## YOUR INSTRUCTIONS
Count the lines below that include the word "circle" and write that number alone.

## GIVEN DATA
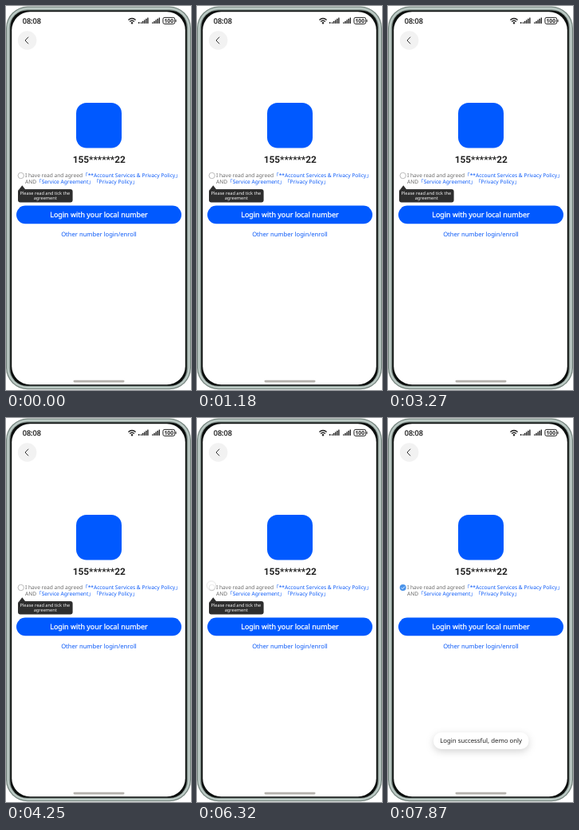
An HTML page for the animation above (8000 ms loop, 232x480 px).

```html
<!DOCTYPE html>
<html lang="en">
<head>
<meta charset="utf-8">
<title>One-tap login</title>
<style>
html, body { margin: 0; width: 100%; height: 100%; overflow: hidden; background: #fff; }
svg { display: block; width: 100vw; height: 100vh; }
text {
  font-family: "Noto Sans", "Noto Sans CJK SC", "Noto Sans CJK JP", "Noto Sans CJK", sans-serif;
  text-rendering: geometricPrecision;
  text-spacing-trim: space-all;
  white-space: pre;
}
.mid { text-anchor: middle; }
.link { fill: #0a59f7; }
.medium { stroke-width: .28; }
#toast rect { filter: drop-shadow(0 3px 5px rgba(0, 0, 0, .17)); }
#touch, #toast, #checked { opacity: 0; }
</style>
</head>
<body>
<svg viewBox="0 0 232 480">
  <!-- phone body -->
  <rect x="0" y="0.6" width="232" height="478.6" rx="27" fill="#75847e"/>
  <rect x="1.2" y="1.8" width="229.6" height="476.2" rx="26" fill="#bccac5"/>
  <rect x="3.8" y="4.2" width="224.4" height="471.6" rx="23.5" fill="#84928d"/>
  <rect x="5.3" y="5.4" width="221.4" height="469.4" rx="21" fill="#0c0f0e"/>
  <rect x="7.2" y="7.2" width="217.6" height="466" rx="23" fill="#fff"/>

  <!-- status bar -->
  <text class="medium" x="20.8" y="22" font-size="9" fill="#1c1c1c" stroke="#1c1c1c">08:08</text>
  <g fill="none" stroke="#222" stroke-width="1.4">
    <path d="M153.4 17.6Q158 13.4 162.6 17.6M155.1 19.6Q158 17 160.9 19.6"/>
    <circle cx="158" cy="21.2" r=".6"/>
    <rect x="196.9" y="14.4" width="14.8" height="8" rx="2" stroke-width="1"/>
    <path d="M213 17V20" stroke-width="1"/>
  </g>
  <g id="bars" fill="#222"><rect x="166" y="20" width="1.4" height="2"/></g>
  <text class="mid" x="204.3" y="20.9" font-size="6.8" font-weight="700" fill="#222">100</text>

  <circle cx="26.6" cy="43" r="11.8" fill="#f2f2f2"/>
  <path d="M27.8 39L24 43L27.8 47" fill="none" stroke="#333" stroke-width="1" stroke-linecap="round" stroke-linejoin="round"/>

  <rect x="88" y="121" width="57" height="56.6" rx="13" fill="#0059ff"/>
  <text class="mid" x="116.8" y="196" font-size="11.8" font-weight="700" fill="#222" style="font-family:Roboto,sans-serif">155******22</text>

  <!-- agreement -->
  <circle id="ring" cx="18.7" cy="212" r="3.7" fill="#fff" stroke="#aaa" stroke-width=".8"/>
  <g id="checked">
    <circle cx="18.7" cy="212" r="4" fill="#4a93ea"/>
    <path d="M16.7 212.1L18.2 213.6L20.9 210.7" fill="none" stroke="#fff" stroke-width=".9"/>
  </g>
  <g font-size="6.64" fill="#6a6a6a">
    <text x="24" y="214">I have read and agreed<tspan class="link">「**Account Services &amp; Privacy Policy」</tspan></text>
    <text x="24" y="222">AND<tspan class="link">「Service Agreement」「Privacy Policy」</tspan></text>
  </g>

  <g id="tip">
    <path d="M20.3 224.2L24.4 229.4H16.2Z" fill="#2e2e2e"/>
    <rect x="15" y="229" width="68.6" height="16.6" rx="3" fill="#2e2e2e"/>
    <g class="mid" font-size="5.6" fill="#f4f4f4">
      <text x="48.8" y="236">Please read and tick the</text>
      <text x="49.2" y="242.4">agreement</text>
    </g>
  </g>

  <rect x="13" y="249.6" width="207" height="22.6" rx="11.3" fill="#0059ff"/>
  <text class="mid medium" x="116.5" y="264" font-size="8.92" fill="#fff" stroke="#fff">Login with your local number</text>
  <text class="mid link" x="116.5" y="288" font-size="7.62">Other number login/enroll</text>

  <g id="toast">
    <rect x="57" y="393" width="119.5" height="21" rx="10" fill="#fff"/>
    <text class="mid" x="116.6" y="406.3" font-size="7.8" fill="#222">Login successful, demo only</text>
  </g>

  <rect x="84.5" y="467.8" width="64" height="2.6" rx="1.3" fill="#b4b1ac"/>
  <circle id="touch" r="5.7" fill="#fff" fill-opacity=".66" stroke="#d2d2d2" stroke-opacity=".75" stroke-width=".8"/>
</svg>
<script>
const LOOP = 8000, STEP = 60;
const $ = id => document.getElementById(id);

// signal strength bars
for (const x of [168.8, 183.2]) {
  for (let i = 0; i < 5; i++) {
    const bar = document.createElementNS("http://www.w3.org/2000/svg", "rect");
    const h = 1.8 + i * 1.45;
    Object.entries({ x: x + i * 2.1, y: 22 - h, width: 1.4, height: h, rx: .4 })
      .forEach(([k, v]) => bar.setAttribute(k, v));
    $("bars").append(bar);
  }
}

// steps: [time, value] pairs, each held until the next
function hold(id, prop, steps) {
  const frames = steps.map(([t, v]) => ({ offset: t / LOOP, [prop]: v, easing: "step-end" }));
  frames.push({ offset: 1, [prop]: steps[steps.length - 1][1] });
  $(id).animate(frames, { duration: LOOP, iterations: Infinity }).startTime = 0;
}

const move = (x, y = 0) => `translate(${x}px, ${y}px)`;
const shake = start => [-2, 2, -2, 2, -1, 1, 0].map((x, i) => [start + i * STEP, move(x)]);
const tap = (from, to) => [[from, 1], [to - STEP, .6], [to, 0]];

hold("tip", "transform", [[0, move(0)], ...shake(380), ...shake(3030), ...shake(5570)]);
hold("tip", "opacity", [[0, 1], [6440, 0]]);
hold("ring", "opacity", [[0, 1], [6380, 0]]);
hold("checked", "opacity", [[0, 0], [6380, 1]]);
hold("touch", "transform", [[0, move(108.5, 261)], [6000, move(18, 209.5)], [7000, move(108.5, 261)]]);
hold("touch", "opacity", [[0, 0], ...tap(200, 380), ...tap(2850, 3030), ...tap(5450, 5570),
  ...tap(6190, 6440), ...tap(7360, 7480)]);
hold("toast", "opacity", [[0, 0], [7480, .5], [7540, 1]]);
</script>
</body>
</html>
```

## RESULT FOR THIS TASK
5